Various human groups, from food foragers to inner-city urban Americans, have used widespread sharing of resources through kin networks as a means of buffering themselves against fluctuations in resource availability in their environments. This paper addresses the effects of progressive incorporation into a wage-labor economy on the benefits of traditional kin networks for two social classes in urban South India. Predictions regarding the effects of kin network wealth, education, and size on child and spouse characteristics and methods of financing marriages are tested using various regression techniques. Despite the rapid growth of participation in a wage-labor economy, it is found that kin network characteristics still have an important impact on investment behavior among families in Bangalore in both social classes. Network wealth is found to have a positive effect on child and spouse characteristics, and large networks are found to act as significant drains on family resources. However, the results for education are broadly consistent with an interpretation of increasing family autonomy as parents' education has a far stronger influence on child and spouse characteristics across categories than network education does. Finally, professional-class parents are found to prefer financing marriages using formal mechanisms such as savings and bank loans while working-class parents preferentially finance marriages using credit from relatives and friends.
All Science Journal Classification (ASJC) codes
- Ecology, Evolution, Behavior and Systematics
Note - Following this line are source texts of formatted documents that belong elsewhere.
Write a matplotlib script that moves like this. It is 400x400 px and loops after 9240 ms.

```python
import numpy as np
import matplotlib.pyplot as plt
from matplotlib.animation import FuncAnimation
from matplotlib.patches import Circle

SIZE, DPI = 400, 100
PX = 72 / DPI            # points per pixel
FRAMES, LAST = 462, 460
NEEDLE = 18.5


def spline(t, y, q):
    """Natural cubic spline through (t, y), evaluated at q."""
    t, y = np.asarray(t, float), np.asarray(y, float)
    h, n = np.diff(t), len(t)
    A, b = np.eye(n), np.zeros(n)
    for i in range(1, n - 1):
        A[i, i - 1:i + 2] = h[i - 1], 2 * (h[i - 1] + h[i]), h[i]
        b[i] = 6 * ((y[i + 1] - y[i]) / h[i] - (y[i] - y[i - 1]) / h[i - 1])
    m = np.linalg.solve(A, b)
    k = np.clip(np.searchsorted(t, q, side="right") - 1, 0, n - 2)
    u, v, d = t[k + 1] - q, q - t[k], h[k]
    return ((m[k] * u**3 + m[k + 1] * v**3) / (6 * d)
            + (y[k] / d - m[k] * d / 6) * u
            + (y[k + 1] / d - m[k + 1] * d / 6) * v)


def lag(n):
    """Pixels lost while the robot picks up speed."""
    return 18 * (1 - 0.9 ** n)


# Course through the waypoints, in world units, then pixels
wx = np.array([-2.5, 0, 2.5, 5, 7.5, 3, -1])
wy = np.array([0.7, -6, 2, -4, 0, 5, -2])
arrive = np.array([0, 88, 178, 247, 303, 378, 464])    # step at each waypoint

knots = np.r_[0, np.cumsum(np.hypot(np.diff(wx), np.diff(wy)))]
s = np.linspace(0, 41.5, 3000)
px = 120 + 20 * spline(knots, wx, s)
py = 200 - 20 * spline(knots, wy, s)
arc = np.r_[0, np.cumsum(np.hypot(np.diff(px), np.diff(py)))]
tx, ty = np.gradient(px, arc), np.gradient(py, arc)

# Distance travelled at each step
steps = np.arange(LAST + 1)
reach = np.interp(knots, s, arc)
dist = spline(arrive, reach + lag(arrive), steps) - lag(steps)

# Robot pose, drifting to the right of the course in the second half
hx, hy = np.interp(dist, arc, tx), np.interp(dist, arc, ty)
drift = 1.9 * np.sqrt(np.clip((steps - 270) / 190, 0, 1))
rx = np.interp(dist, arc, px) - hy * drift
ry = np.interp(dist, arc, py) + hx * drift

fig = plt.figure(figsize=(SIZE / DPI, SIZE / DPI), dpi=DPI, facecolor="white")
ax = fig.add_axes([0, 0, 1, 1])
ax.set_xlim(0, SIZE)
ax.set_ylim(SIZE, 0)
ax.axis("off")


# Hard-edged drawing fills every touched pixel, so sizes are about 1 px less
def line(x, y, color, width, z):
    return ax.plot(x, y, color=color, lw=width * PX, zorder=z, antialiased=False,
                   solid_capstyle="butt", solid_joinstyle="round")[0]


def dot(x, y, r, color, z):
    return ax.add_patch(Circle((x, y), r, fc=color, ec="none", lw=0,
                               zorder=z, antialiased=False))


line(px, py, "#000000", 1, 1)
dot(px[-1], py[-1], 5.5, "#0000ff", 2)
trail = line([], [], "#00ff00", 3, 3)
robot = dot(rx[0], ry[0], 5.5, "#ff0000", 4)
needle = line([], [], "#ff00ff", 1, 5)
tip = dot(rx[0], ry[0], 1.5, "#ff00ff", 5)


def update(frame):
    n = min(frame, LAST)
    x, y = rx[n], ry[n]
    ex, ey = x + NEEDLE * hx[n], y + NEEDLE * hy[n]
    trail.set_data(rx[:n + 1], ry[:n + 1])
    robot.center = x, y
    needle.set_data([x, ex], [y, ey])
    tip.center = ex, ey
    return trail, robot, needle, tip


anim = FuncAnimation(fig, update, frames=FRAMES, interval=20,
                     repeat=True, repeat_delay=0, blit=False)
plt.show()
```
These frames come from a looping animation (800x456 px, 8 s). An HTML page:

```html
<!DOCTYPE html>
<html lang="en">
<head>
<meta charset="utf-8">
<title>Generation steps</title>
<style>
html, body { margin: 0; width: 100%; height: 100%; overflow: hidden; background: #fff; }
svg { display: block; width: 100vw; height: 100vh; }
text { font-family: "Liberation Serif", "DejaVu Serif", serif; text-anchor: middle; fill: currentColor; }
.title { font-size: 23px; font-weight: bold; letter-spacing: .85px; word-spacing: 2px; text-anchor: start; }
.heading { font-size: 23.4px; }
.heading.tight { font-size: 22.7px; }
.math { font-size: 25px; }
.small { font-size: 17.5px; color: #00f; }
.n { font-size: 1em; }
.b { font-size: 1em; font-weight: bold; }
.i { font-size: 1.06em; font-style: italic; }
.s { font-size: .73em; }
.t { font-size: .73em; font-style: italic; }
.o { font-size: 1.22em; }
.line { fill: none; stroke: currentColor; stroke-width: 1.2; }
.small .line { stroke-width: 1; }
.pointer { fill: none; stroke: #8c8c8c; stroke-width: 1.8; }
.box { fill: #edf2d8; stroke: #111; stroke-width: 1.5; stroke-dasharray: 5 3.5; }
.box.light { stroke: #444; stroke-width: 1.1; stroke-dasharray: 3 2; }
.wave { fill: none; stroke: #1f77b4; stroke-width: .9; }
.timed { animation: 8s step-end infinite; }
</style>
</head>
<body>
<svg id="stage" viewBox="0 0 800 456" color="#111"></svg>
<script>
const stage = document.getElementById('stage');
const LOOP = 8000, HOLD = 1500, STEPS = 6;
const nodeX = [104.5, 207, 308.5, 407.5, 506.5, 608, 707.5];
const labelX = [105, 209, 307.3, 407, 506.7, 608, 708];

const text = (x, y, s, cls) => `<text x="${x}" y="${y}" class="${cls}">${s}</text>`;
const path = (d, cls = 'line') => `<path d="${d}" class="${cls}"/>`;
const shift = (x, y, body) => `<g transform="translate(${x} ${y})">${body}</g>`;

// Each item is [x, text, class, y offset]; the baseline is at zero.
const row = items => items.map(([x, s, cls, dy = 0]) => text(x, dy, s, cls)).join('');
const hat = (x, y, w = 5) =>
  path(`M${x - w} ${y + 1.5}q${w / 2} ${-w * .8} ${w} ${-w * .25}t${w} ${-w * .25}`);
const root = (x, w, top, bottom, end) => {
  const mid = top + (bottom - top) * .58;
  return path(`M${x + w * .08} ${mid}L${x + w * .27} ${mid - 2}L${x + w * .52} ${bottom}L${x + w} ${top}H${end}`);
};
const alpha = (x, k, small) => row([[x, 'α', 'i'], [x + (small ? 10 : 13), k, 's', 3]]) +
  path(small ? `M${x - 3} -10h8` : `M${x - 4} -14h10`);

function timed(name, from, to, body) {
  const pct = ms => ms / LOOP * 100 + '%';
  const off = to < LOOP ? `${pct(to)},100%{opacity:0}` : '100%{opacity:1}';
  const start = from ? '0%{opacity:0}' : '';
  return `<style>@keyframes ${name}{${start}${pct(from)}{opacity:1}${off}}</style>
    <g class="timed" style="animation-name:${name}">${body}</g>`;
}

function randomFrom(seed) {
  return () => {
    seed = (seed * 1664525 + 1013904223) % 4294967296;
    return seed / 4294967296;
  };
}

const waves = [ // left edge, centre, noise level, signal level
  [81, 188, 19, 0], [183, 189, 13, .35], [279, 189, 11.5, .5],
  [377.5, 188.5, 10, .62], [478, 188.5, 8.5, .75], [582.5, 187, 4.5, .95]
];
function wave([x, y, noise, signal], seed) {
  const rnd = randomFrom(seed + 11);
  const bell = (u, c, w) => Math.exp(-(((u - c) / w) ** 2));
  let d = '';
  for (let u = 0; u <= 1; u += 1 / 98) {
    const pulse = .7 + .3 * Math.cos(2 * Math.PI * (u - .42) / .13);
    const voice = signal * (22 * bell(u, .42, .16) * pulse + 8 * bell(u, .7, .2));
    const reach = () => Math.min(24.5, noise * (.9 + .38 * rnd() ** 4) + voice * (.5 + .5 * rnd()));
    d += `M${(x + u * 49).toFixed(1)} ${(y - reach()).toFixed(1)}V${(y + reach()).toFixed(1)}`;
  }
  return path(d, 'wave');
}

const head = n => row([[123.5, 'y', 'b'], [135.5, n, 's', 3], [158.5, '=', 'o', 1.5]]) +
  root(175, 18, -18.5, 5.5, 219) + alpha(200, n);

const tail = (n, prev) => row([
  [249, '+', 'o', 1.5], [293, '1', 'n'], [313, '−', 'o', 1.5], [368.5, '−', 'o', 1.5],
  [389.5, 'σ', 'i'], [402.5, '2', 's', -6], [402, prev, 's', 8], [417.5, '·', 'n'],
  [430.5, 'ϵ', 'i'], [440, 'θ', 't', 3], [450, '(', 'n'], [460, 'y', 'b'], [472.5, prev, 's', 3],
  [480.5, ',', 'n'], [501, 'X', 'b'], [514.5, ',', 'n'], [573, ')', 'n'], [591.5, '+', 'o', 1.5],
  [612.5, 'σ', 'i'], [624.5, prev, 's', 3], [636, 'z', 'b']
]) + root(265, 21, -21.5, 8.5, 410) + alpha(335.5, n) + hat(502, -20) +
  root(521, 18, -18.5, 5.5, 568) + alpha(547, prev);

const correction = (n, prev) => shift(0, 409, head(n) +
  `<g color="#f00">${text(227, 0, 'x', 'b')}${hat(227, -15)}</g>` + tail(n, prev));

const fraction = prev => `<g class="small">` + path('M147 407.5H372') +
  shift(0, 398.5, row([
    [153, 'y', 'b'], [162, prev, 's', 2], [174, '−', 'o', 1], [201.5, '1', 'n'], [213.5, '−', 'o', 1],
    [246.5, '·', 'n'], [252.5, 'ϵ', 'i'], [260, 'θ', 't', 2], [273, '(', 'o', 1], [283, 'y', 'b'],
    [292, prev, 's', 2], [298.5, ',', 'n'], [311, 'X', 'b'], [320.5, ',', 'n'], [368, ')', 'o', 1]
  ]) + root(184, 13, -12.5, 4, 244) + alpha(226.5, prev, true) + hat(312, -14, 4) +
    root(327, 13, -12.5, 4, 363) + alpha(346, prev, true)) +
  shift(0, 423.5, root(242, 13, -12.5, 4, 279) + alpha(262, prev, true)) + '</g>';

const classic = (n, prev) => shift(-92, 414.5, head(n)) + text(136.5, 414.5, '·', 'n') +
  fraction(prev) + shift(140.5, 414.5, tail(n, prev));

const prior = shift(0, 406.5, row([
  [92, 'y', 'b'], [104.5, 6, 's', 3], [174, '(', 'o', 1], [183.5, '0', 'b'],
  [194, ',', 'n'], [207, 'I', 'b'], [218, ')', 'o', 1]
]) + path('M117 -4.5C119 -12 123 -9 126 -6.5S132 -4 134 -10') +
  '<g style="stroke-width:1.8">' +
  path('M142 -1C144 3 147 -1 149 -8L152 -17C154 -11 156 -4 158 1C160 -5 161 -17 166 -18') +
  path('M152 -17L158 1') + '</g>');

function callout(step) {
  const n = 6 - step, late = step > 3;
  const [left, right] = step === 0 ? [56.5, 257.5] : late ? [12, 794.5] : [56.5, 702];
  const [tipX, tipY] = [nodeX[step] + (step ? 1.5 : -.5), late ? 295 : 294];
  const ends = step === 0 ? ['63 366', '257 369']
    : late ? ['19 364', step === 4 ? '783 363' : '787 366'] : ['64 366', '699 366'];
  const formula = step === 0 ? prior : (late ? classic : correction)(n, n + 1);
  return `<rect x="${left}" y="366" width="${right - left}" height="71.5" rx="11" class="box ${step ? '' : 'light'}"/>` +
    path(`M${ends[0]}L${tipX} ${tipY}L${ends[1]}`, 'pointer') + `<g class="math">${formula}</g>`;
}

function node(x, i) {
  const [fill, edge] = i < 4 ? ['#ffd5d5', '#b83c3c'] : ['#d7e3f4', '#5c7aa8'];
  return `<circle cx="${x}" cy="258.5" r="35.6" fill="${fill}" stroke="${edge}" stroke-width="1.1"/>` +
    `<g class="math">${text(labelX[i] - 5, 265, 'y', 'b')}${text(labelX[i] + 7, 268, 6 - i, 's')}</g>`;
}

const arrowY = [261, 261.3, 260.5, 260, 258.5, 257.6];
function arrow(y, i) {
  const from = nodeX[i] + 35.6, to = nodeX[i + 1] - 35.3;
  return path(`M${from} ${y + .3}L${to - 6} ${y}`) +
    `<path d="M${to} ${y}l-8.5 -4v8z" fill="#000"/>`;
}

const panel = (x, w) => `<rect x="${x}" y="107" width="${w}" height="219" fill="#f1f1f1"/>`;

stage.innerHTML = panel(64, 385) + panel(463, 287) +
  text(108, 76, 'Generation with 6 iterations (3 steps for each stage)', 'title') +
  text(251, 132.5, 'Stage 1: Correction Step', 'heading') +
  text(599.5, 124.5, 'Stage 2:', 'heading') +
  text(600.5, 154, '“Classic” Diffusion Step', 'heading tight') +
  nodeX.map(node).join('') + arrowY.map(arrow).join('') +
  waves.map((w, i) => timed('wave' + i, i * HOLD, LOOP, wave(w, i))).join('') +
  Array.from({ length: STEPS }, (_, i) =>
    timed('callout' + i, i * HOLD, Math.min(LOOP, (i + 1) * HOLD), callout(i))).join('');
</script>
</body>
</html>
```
- Arts and Humanities (miscellaneous)
- Social Sciences (miscellaneous)
- Sociology and Political Science